Records from a collection
○ ○ ○ ○ ○ ○ ○

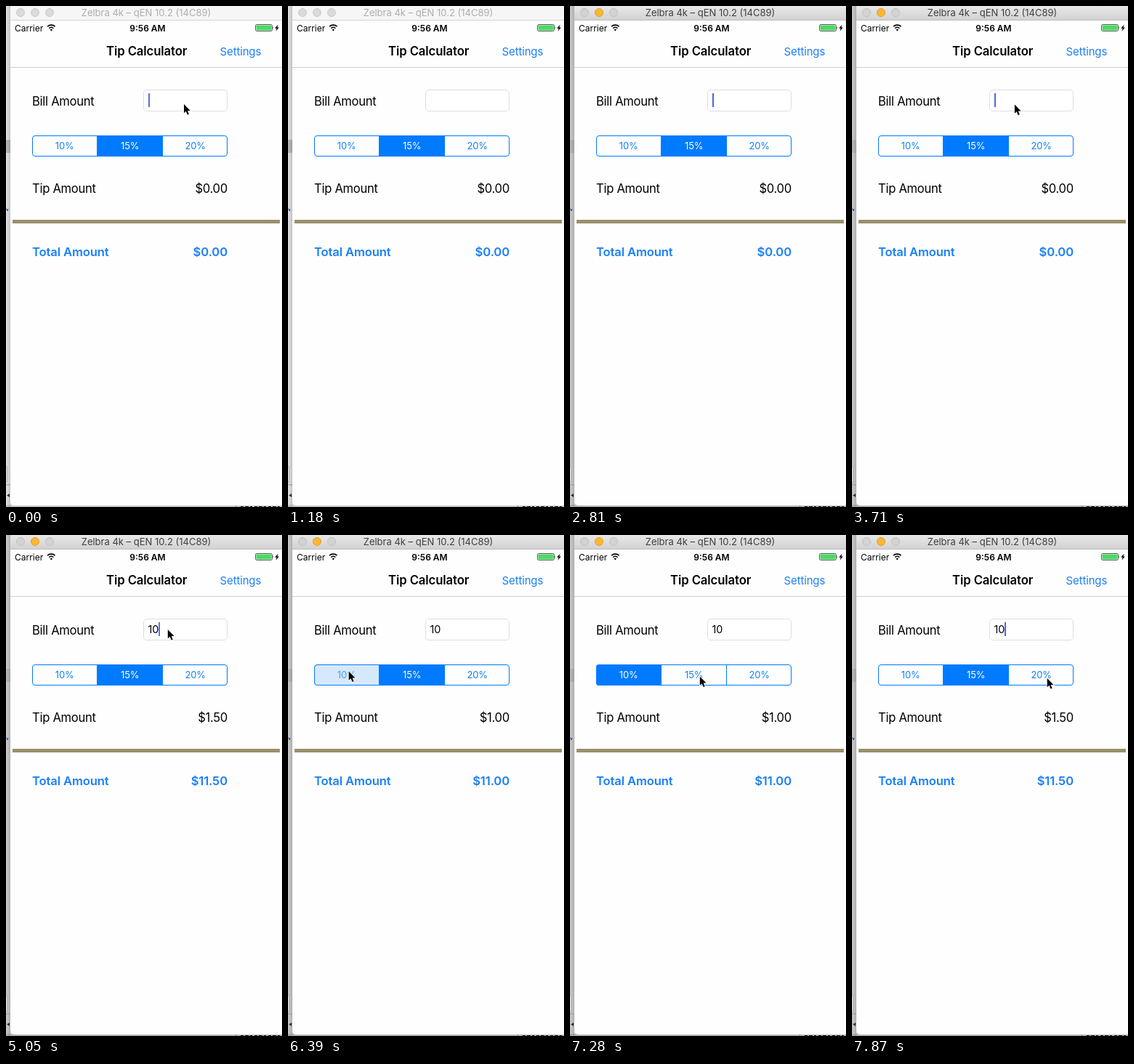
Recreate the animation shown at these times as an HTML page. Size 380x689 px, loop 8000 ms.

```html
<!DOCTYPE html>
<html lang="en">
<head>
<meta charset="utf-8">
<title>Tip Calculator</title>
<style>
  html, body { margin: 0; width: 100%; height: 100%; overflow: hidden; background: #fff; }
  svg { display: block; width: 380px; height: 689px; font-family: Inter, Roboto, "Liberation Sans", sans-serif; }
  text { white-space: pre; }
  .body { font-size: 16.6px; letter-spacing: -.28px; }
  .bold { font-weight: 600; }
  .body.bold { letter-spacing: -.12px; }
  .blue { fill: #1a7ff8; }
  .end { text-anchor: end; }
  .mid { text-anchor: middle; }
  .seg text { font-size: 13px; letter-spacing: -.1px; text-anchor: middle; }
  #strip { fill: #e3e3e3; }
  #bar { fill: #f6f6f6; }
  #edge { stroke: #d4d4d4; }
  #caption { font-size: 13px; fill: #adadad; }
  .light { fill: #dadada; stroke: #cbcbcb; }
  .active #strip { fill: #cbcbcb; }
  .active #bar { fill: url(#chrome); }
  .active #edge { stroke: #bfbfbf; }
  .active #caption { fill: #3f3f3f; }
  .active .light { fill: #d3d3d3; stroke: #c0c0c0; }
  .active .amber { fill: #fdb732; stroke: #e09f30; }
</style>
</head>
<body>
<svg id="stage" viewBox="0 0 380 689">
  <defs>
    <linearGradient id="chrome" x2="0" y2="1">
      <stop stop-color="#e8e8e8"/><stop offset="1" stop-color="#d2d2d2"/>
    </linearGradient>
    <linearGradient id="shade">
      <stop stop-color="#000" stop-opacity="0"/><stop offset="1" stop-color="#000" stop-opacity=".14"/>
    </linearGradient>
    <clipPath id="pill"><rect x="36" y="178" width="269" height="29" rx="4"/></clipPath>
  </defs>

  <!-- desktop behind the window -->
  <rect id="strip" width="380" height="689"/>
  <rect y="184" width="6" height="18" fill="#b9b9b9"/>
  <path d="M0 279h1l1 3 1-3" fill="none" stroke="#3a4fa8"/>
  <path d="M0 633.5h1.5V655H0" fill="#f4f4f4" stroke="#b5b5b5"/>
  <path d="M0 658.5h6" stroke="#a8a8a8"/>
  <path d="M1 673l4-2.5v5z" fill="#333"/>
  <rect width="6" height="689" fill="url(#shade)"/>
  <rect y="686" width="380" height="3" fill="#000" opacity=".13"/>
  <path d="M316.5 687v2" stroke="#777"/>
  <path d="M323 688.5h57" stroke="#111" stroke-dasharray="4 2 5 2 3 3"/>

  <!-- window -->
  <path d="M6 0H380V687H11a5 5 0 0 1-5-5Z" fill="#fefefe"/>
  <rect id="bar" x="6" width="374" height="19"/>
  <path id="edge" d="M6 19.5H380"/>
  <circle class="light" cx="20" cy="9" r="5.5"/>
  <circle class="light amber" cx="40" cy="9" r="5.5"/>
  <circle class="light" cx="60" cy="9" r="5.5"/>
  <text id="caption" class="mid" x="193" y="14">Zelbra 4k – qEN 10.2 (14C89)</text>

  <!-- status bar -->
  <text x="12" y="34.5" font-size="12">Carrier</text>
  <path d="M57 28.3a7.5 7.5 0 0 1 10.6 0M59.2 30.7a4.6 4.6 0 0 1 6.2 0" fill="none" stroke="#000" stroke-width="1.6"/>
  <path d="M60.6 32.4a2.6 2.6 0 0 1 3.4 0L62.3 34.4Z"/>
  <text class="mid bold" x="195" y="34.5" font-size="12">9:56 AM</text>
  <rect x="343.5" y="25.5" width="23" height="9" rx="1.8" fill="#fff" stroke="#333" stroke-width=".8"/>
  <rect x="344.5" y="26.5" width="21" height="7" rx=".8" fill="#4cd964"/>
  <path d="M367.5 28.3q1.6 1.7 0 3.4z" fill="#333"/>
  <path d="M374.6 25.5l-4.3 5.2h2.4l-1.2 4 4.4-5.3h-2.4z"/>

  <!-- navigation -->
  <text class="mid bold" x="193.7" y="68" font-size="16.7" letter-spacing="-.1">Tip Calculator</text>
  <text class="blue" x="294.6" y="67.5" font-size="15" letter-spacing="-.15">Settings</text>
  <path d="M6 84.5H380" stroke="#cfcfcf"/>

  <!-- form -->
  <text class="body" x="36" y="136.5">Bill Amount</text>
  <rect x="189.5" y="115.5" width="115" height="29" rx="4.5" fill="#fff" stroke="#dedede"/>
  <text id="bill" x="195.5" y="135" font-size="14.4"></text>
  <rect id="caret" y="120" width="2" height="19" fill="#4769e0"/>

  <g class="seg">
    <g id="cells" clip-path="url(#pill)"></g>
    <path d="M125.5 178.5v28M215.5 178.5v28" stroke="#007aff"/>
    <rect x="36.5" y="178.5" width="268" height="28" rx="3.5" fill="none" stroke="#007aff"/>
    <g id="labels"></g>
  </g>

  <text class="body" x="36" y="256.5">Tip Amount</text>
  <text id="tip" class="body end" x="305" y="256.5"></text>
  <rect x="9" y="294" width="368" height="5" fill="#99906b"/>
  <text class="body bold blue" x="36" y="344.2">Total Amount</text>
  <text id="total" class="body bold blue end" x="305" y="343.5"></text>

  <path id="mouse" d="M0 0V12.2L2.8 9.7L4.8 14.6L6.9 13.7L4.9 9H8.7Z" stroke="#fff" stroke-width="1.6" paint-order="stroke"/>
</svg>
<script>
const LOOP = 8000, FRAME = 148.4, BLINK = 1040;
const ACTIVE_AT = 2660, CLICK_AT = 3700, TYPED_AT = 4440;
const PRESS = 140;
const RATES = [10, 15, 20];
const PRESSES = [{ at: 6380, cell: 0 }, { at: 7400, cell: 1 }];

const el = id => document.getElementById(id);
const clamp = v => Math.min(1, Math.max(0, v));
const money = n => '$' + n.toFixed(2);

function add(parent, tag, attrs) {
  const node = document.createElementNS('http://www.w3.org/2000/svg', tag);
  for (const key in attrs) node.setAttribute(key, attrs[key]);
  return el(parent).appendChild(node);
}

const cells = RATES.map((r, i) => add('cells', 'rect', { x: 36 + i * 89.5, y: 178, width: 90, height: 29 }));
const labels = RATES.map((r, i) => {
  const label = add('labels', 'text', { x: 80.7 + i * 90, y: 197 });
  label.textContent = r + '%';
  return label;
});

// Each glide goes from the previous rest point to (x, y)
const glides = [
  { from: 0, to: 440, x: 327, y: 134.5 },
  { from: 600, to: 601, x: 228, y: 156 },
  { from: 3500, to: 3800, x: 222.8, y: 130 },
  { from: 5600, to: 6240, x: 83.7, y: 187.5 },
  { from: 6800, to: 7200, x: 178.8, y: 194.5 },
  { from: 7580, to: 7860, x: 268.7, y: 197 }
];

function mouseAt(t) {
  return glides.reduce((p, g) => {
    const u = clamp((t - g.from) / (g.to - g.from));
    const k = u * u * (3 - 2 * u);
    return { x: p.x + (g.x - p.x) * k, y: p.y + (g.y - p.y) * k };
  }, { x: 245, y: 135 });
}

// Blinks off around one point of each period; a click holds it on until typing
function caretAt(t) {
  if (t >= CLICK_AT && t < TYPED_AT) return 1;
  const phase = (t < TYPED_AT ? t : t - TYPED_AT + 440) % BLINK;
  return clamp((Math.abs(phase - 222) - 100) / 130);
}

// The tip follows a press at once, the highlight on release
function choiceAt(t) {
  let selected = 1, pressed = -1, rate = RATES[1];
  for (const { at, cell } of PRESSES) {
    if (t < at) break;
    rate = RATES[cell];
    if (t < at + PRESS) pressed = cell;
    else selected = cell;
  }
  return { selected, pressed, rate };
}

function draw(t) {
  const typed = t >= TYPED_AT, bill = typed ? 10 : 0;
  const { x, y } = mouseAt(t);
  const { selected, pressed, rate } = choiceAt(t);
  const tip = bill * rate / 100;

  el('stage').classList.toggle('active', t >= ACTIVE_AT);
  el('bill').textContent = typed ? '10' : '';
  el('tip').textContent = money(tip);
  el('total').textContent = money(bill + tip);
  el('caret').setAttribute('x', typed ? 210 : 196);
  el('caret').setAttribute('opacity', caretAt(t));
  el('mouse').setAttribute('transform', `translate(${x} ${y})`);
  el('mouse').setAttribute('opacity', t < 580 || t > 3550 ? 1 : 0);
  cells.forEach((cell, i) => {
    const on = i === selected, down = i === pressed;
    cell.setAttribute('fill', on ? '#007aff' : down ? '#d6e8fc' : '#fefefe');
    labels[i].setAttribute('fill', on ? '#fff' : down ? '#4a9df8' : '#0f80fb');
  });
}

const start = performance.now();
function tick() {
  const t = (performance.now() - start) % LOOP;
  draw(Math.floor((t + 16) / FRAME) * FRAME);
  requestAnimationFrame(tick);
}
draw(0);
requestAnimationFrame(tick);
</script>
</body>
</html>
```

○ ○ ○ ○ ○ ○ ○

# Work to be completed
The answer must consist of each line from the entries that contains the string "linearGradient".

# Expected answer
    <linearGradient id="chrome" x2="0" y2="1">
    </linearGradient>
    <linearGradient id="shade">
    </linearGradient>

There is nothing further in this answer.